» **REQUIRED WORK**:
Skip the images and print the listing exactly.

» **DATA TO USE**:
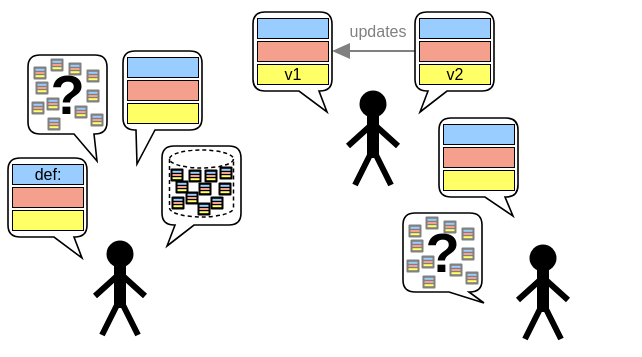
<!DOCTYPE html>
<html lang="en">
<head>
<meta charset="utf-8">
<title>Shared definitions and updates</title>
<style>
:root {
  --ink: #000;
  --paper: #fff;
  --blue: #99ccff;
  --red: #f4a08c;
  --yellow: #ffff66;
  --grey: #808080;
}
* { box-sizing: border-box; }
body { margin: 0; background: var(--paper); }
.diagram {
  position: relative;
  width: 642px;
  height: 357px;
  overflow: hidden;
  background: var(--paper);
  color: var(--ink);
  font: 16px/16px "Liberation Sans", Arial, sans-serif;
}
.scene { position: absolute; inset: 0; }
.bubble { position: absolute; width: 79px; height: 79px; }
.outline { position: absolute; inset: 0; overflow: visible; }
.outline .shape { fill: var(--paper); stroke: var(--ink); stroke-width: 1.6; stroke-linejoin: miter; }
.record {
  position: relative;
  display: flex;
  flex-direction: column;
  gap: 2px;
  padding: 6px 3px 0 4px;
}
.field {
  display: flex;
  align-items: center;
  justify-content: center;
  height: 21px;
  border: 1.6px solid var(--ink);
}
.blue { background: var(--blue); }
.red { background: var(--red); }
.yellow { background: var(--yellow); }
.question {
  position: absolute;
  inset: 0;
  display: flex;
  align-items: center;
  justify-content: center;
  font-size: 56px;
  font-weight: 700;
  line-height: 79px;
}
.update-label { position: absolute; left: 328px; top: 24px; width: 100px; text-align: center; color: var(--grey); }
.asker { left: 28px; top: 55px; }
.holder { left: 123px; top: 51px; }
.definer { left: 8px; top: 158px; }
.store { left: 162px; top: 146px; }
.version-1 { left: 253px; top: 12px; }
.version-2 { left: 415px; top: 12px; }
.answer { left: 439px; top: 118px; }
.seeker { left: 403px; top: 213px; }
</style>
</head>
<body>
<main class="diagram">

  <svg class="scene" width="642" height="357" viewBox="0 0 642 357" aria-hidden="true">
    <defs>
      <g id="person">
        <circle r="13.5"/>
        <rect x="-6" y="10" width="12" height="44"/>
        <path d="M-4 23L-25 42M4 23L25 42M-3 51L-18 81M3 51L18 81" fill="none" stroke="#000" stroke-width="6"/>
      </g>
      <g id="mini-record">
        <rect x="-6.5" y="-6.5" width="13" height="13" rx="1"/>
        <rect x="-4.5" y="-4.2" width="9" height="2" fill="#99ccff"/>
        <rect x="-4.5" y="-1" width="9" height="2" fill="#f4a08c"/>
        <rect x="-4.5" y="2.2" width="9" height="2" fill="#ffff66"/>
      </g>
      <g id="scattered-records" fill="#808080">
        <use href="#mini-record" x="29" y="10"/>
        <use href="#mini-record" x="12" y="18"/>
        <use href="#mini-record" x="47" y="14"/>
        <use href="#mini-record" x="65" y="21"/>
        <use href="#mini-record" x="14" y="33"/>
        <use href="#mini-record" x="65" y="41"/>
        <use href="#mini-record" x="10" y="53"/>
        <use href="#mini-record" x="25" y="49"/>
        <use href="#mini-record" x="53" y="57"/>
        <use href="#mini-record" x="69" y="65"/>
        <use href="#mini-record" x="26" y="69"/>
      </g>
    </defs>
    <use href="#person" x="120" y="254"/>
    <use href="#person" x="373" y="104"/>
    <use href="#person" x="543" y="258"/>
    <g class="update-arrow" fill="#808080">
      <rect x="346" y="50" width="69" height="2"/>
      <polygon points="332,51 350,43 350,59"/>
    </g>
  </svg>

  <section class="bubble asker">
    <svg class="outline" width="79" height="79" aria-hidden="true">
      <path class="shape" d="M12 0H67Q79 0 79 12V67Q79 79 67 79H66L69 106L46 79H12Q0 79 0 67V12Q0 0 12 0Z"/>
      <use href="#scattered-records"/>
    </svg>
    <div class="question">?</div>
  </section>

  <section class="bubble holder">
    <svg class="outline" width="79" height="79" aria-hidden="true">
      <path class="shape" d="M12 0H67Q79 0 79 12V67Q79 79 67 79H32L14 113L13 79H12Q0 79 0 67V12Q0 0 12 0Z"/>
    </svg>
    <div class="record">
      <div class="field blue"></div>
      <div class="field red"></div>
      <div class="field yellow"></div>
    </div>
  </section>

  <section class="bubble definer">
    <svg class="outline" width="79" height="79" aria-hidden="true">
      <path class="shape" d="M12 0H67Q79 0 79 12V67Q79 79 67 79H66L74 100L46 79H12Q0 79 0 67V12Q0 0 12 0Z"/>
    </svg>
    <div class="record">
      <div class="field blue">def:</div>
      <div class="field red"></div>
      <div class="field yellow"></div>
    </div>
  </section>

  <section class="bubble store">
    <svg class="outline" width="79" height="79" aria-hidden="true">
      <path class="shape" d="M12 0H67Q79 0 79 12V67Q79 79 67 79H32L5 100L13 79H12Q0 79 0 67V12Q0 0 12 0Z"/>
      <g class="cylinder" fill="none" stroke="#000" stroke-width="1.5" stroke-dasharray="4 3">
        <ellipse cx="39.5" cy="13" rx="32" ry="9"/>
        <path d="M7.5 13V62A32 9 0 0 0 71.5 62V13"/>
      </g>
      <g class="stored-records">
        <use href="#mini-record" x="15" y="29"/>
        <use href="#mini-record" x="33" y="30"/>
        <use href="#mini-record" x="49" y="30"/>
        <use href="#mini-record" x="64" y="27"/>
        <use href="#mini-record" x="20" y="41"/>
        <use href="#mini-record" x="43" y="43"/>
        <use href="#mini-record" x="63" y="43"/>
        <use href="#mini-record" x="16" y="57"/>
        <use href="#mini-record" x="30" y="52"/>
        <use href="#mini-record" x="55" y="57"/>
        <use href="#mini-record" x="42" y="63"/>
      </g>
    </svg>
  </section>

  <section class="bubble version-1">
    <svg class="outline" width="79" height="79" aria-hidden="true">
      <path class="shape" d="M12 0H67Q79 0 79 12V67Q79 79 67 79H66L74 100L46 79H12Q0 79 0 67V12Q0 0 12 0Z"/>
    </svg>
    <div class="record">
      <div class="field blue"></div>
      <div class="field red"></div>
      <div class="field yellow">v1</div>
    </div>
  </section>

  <div class="update-label">updates</div>

  <section class="bubble version-2">
    <svg class="outline" width="79" height="79" aria-hidden="true">
      <path class="shape" d="M12 0H67Q79 0 79 12V67Q79 79 67 79H32L5 100L13 79H12Q0 79 0 67V12Q0 0 12 0Z"/>
    </svg>
    <div class="record">
      <div class="field blue"></div>
      <div class="field red"></div>
      <div class="field yellow">v2</div>
    </div>
  </section>

  <section class="bubble answer">
    <svg class="outline" width="79" height="79" aria-hidden="true">
      <path class="shape" d="M12 0H67Q79 0 79 12V67Q79 79 67 79H66L74 98L46 79H12Q0 79 0 67V12Q0 0 12 0Z"/>
    </svg>
    <div class="record">
      <div class="field blue"></div>
      <div class="field red"></div>
      <div class="field yellow"></div>
    </div>
  </section>

  <section class="bubble seeker">
    <svg class="outline" width="79" height="79" aria-hidden="true">
      <path class="shape" d="M12 0H67Q79 0 79 12V67Q79 79 67 79H66L81 90L46 79H12Q0 79 0 67V12Q0 0 12 0Z"/>
      <use href="#scattered-records"/>
    </svg>
    <div class="question">?</div>
  </section>

</main>
</body>
</html>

» **SOLUTION TO THIS PROBLEM**:
<!DOCTYPE html>
<html lang="en">
<head>
<meta charset="utf-8">
<title>Shared definitions and updates</title>
<style>
:root {
  --ink: #000;
  --paper: #fff;
  --blue: #99ccff;
  --red: #f4a08c;
  --yellow: #ffff66;
  --grey: #808080;
}
* { box-sizing: border-box; }
body { margin: 0; background: var(--paper); }
.diagram {
  position: relative;
  width: 642px;
  height: 357px;
  overflow: hidden;
  background: var(--paper);
  color: var(--ink);
  font: 16px/16px "Liberation Sans", Arial, sans-serif;
}
.scene { position: absolute; inset: 0; }
.bubble { position: absolute; width: 79px; height: 79px; }
.outline { position: absolute; inset: 0; overflow: visible; }
.outline .shape { fill: var(--paper); stroke: var(--ink); stroke-width: 1.6; stroke-linejoin: miter; }
.record {
  position: relative;
  display: flex;
  flex-direction: column;
  gap: 2px;
  padding: 6px 3px 0 4px;
}
.field {
  display: flex;
  align-items: center;
  justify-content: center;
  height: 21px;
  border: 1.6px solid var(--ink);
}
.blue { background: var(--blue); }
.red { background: var(--red); }
.yellow { background: var(--yellow); }
.question {
  position: absolute;
  inset: 0;
  display: flex;
  align-items: center;
  justify-content: center;
  font-size: 56px;
  font-weight: 700;
  line-height: 79px;
}
.update-label { position: absolute; left: 328px; top: 24px; width: 100px; text-align: center; color: var(--grey); }
.asker { left: 28px; top: 55px; }
.holder { left: 123px; top: 51px; }
.definer { left: 8px; top: 158px; }
.store { left: 162px; top: 146px; }
.version-1 { left: 253px; top: 12px; }
.version-2 { left: 415px; top: 12px; }
.answer { left: 439px; top: 118px; }
.seeker { left: 403px; top: 213px; }
</style>
</head>
<body>
<main class="diagram">

  <svg class="scene" width="642" height="357" viewBox="0 0 642 357" aria-hidden="true">
    <defs>
      <g id="person">
        <circle r="13.5"/>
        <rect x="-6" y="10" width="12" height="44"/>
        <path d="M-4 23L-25 42M4 23L25 42M-3 51L-18 81M3 51L18 81" fill="none" stroke="#000" stroke-width="6"/>
      </g>
      <g id="mini-record">
        <rect x="-6.5" y="-6.5" width="13" height="13" rx="1"/>
        <rect x="-4.5" y="-4.2" width="9" height="2" fill="#99ccff"/>
        <rect x="-4.5" y="-1" width="9" height="2" fill="#f4a08c"/>
        <rect x="-4.5" y="2.2" width="9" height="2" fill="#ffff66"/>
      </g>
      <g id="scattered-records" fill="#808080">
        <use href="#mini-record" x="29" y="10"/>
        <use href="#mini-record" x="12" y="18"/>
        <use href="#mini-record" x="47" y="14"/>
        <use href="#mini-record" x="65" y="21"/>
        <use href="#mini-record" x="14" y="33"/>
        <use href="#mini-record" x="65" y="41"/>
        <use href="#mini-record" x="10" y="53"/>
        <use href="#mini-record" x="25" y="49"/>
        <use href="#mini-record" x="53" y="57"/>
        <use href="#mini-record" x="69" y="65"/>
        <use href="#mini-record" x="26" y="69"/>
      </g>
    </defs>
    <use href="#person" x="120" y="254"/>
    <use href="#person" x="373" y="104"/>
    <use href="#person" x="543" y="258"/>
    <g class="update-arrow" fill="#808080">
      <rect x="346" y="50" width="69" height="2"/>
      <polygon points="332,51 350,43 350,59"/>
    </g>
  </svg>

  <section class="bubble asker">
    <svg class="outline" width="79" height="79" aria-hidden="true">
      <path class="shape" d="M12 0H67Q79 0 79 12V67Q79 79 67 79H66L69 106L46 79H12Q0 79 0 67V12Q0 0 12 0Z"/>
      <use href="#scattered-records"/>
    </svg>
    <div class="question">?</div>
  </section>

  <section class="bubble holder">
    <svg class="outline" width="79" height="79" aria-hidden="true">
      <path class="shape" d="M12 0H67Q79 0 79 12V67Q79 79 67 79H32L14 113L13 79H12Q0 79 0 67V12Q0 0 12 0Z"/>
    </svg>
    <div class="record">
      <div class="field blue"></div>
      <div class="field red"></div>
      <div class="field yellow"></div>
    </div>
  </section>

  <section class="bubble definer">
    <svg class="outline" width="79" height="79" aria-hidden="true">
      <path class="shape" d="M12 0H67Q79 0 79 12V67Q79 79 67 79H66L74 100L46 79H12Q0 79 0 67V12Q0 0 12 0Z"/>
    </svg>
    <div class="record">
      <div class="field blue">def:</div>
      <div class="field red"></div>
      <div class="field yellow"></div>
    </div>
  </section>

  <section class="bubble store">
    <svg class="outline" width="79" height="79" aria-hidden="true">
      <path class="shape" d="M12 0H67Q79 0 79 12V67Q79 79 67 79H32L5 100L13 79H12Q0 79 0 67V12Q0 0 12 0Z"/>
      <g class="cylinder" fill="none" stroke="#000" stroke-width="1.5" stroke-dasharray="4 3">
        <ellipse cx="39.5" cy="13" rx="32" ry="9"/>
        <path d="M7.5 13V62A32 9 0 0 0 71.5 62V13"/>
      </g>
      <g class="stored-records">
        <use href="#mini-record" x="15" y="29"/>
        <use href="#mini-record" x="33" y="30"/>
        <use href="#mini-record" x="49" y="30"/>
        <use href="#mini-record" x="64" y="27"/>
        <use href="#mini-record" x="20" y="41"/>
        <use href="#mini-record" x="43" y="43"/>
        <use href="#mini-record" x="63" y="43"/>
        <use href="#mini-record" x="16" y="57"/>
        <use href="#mini-record" x="30" y="52"/>
        <use href="#mini-record" x="55" y="57"/>
        <use href="#mini-record" x="42" y="63"/>
      </g>
    </svg>
  </section>

  <section class="bubble version-1">
    <svg class="outline" width="79" height="79" aria-hidden="true">
      <path class="shape" d="M12 0H67Q79 0 79 12V67Q79 79 67 79H66L74 100L46 79H12Q0 79 0 67V12Q0 0 12 0Z"/>
    </svg>
    <div class="record">
      <div class="field blue"></div>
      <div class="field red"></div>
      <div class="field yellow">v1</div>
    </div>
  </section>

  <div class="update-label">updates</div>

  <section class="bubble version-2">
    <svg class="outline" width="79" height="79" aria-hidden="true">
      <path class="shape" d="M12 0H67Q79 0 79 12V67Q79 79 67 79H32L5 100L13 79H12Q0 79 0 67V12Q0 0 12 0Z"/>
    </svg>
    <div class="record">
      <div class="field blue"></div>
      <div class="field red"></div>
      <div class="field yellow">v2</div>
    </div>
  </section>

  <section class="bubble answer">
    <svg class="outline" width="79" height="79" aria-hidden="true">
      <path class="shape" d="M12 0H67Q79 0 79 12V67Q79 79 67 79H66L74 98L46 79H12Q0 79 0 67V12Q0 0 12 0Z"/>
    </svg>
    <div class="record">
      <div class="field blue"></div>
      <div class="field red"></div>
      <div class="field yellow"></div>
    </div>
  </section>

  <section class="bubble seeker">
    <svg class="outline" width="79" height="79" aria-hidden="true">
      <path class="shape" d="M12 0H67Q79 0 79 12V67Q79 79 67 79H66L81 90L46 79H12Q0 79 0 67V12Q0 0 12 0Z"/>
      <use href="#scattered-records"/>
    </svg>
    <div class="question">?</div>
  </section>

</main>
</body>
</html>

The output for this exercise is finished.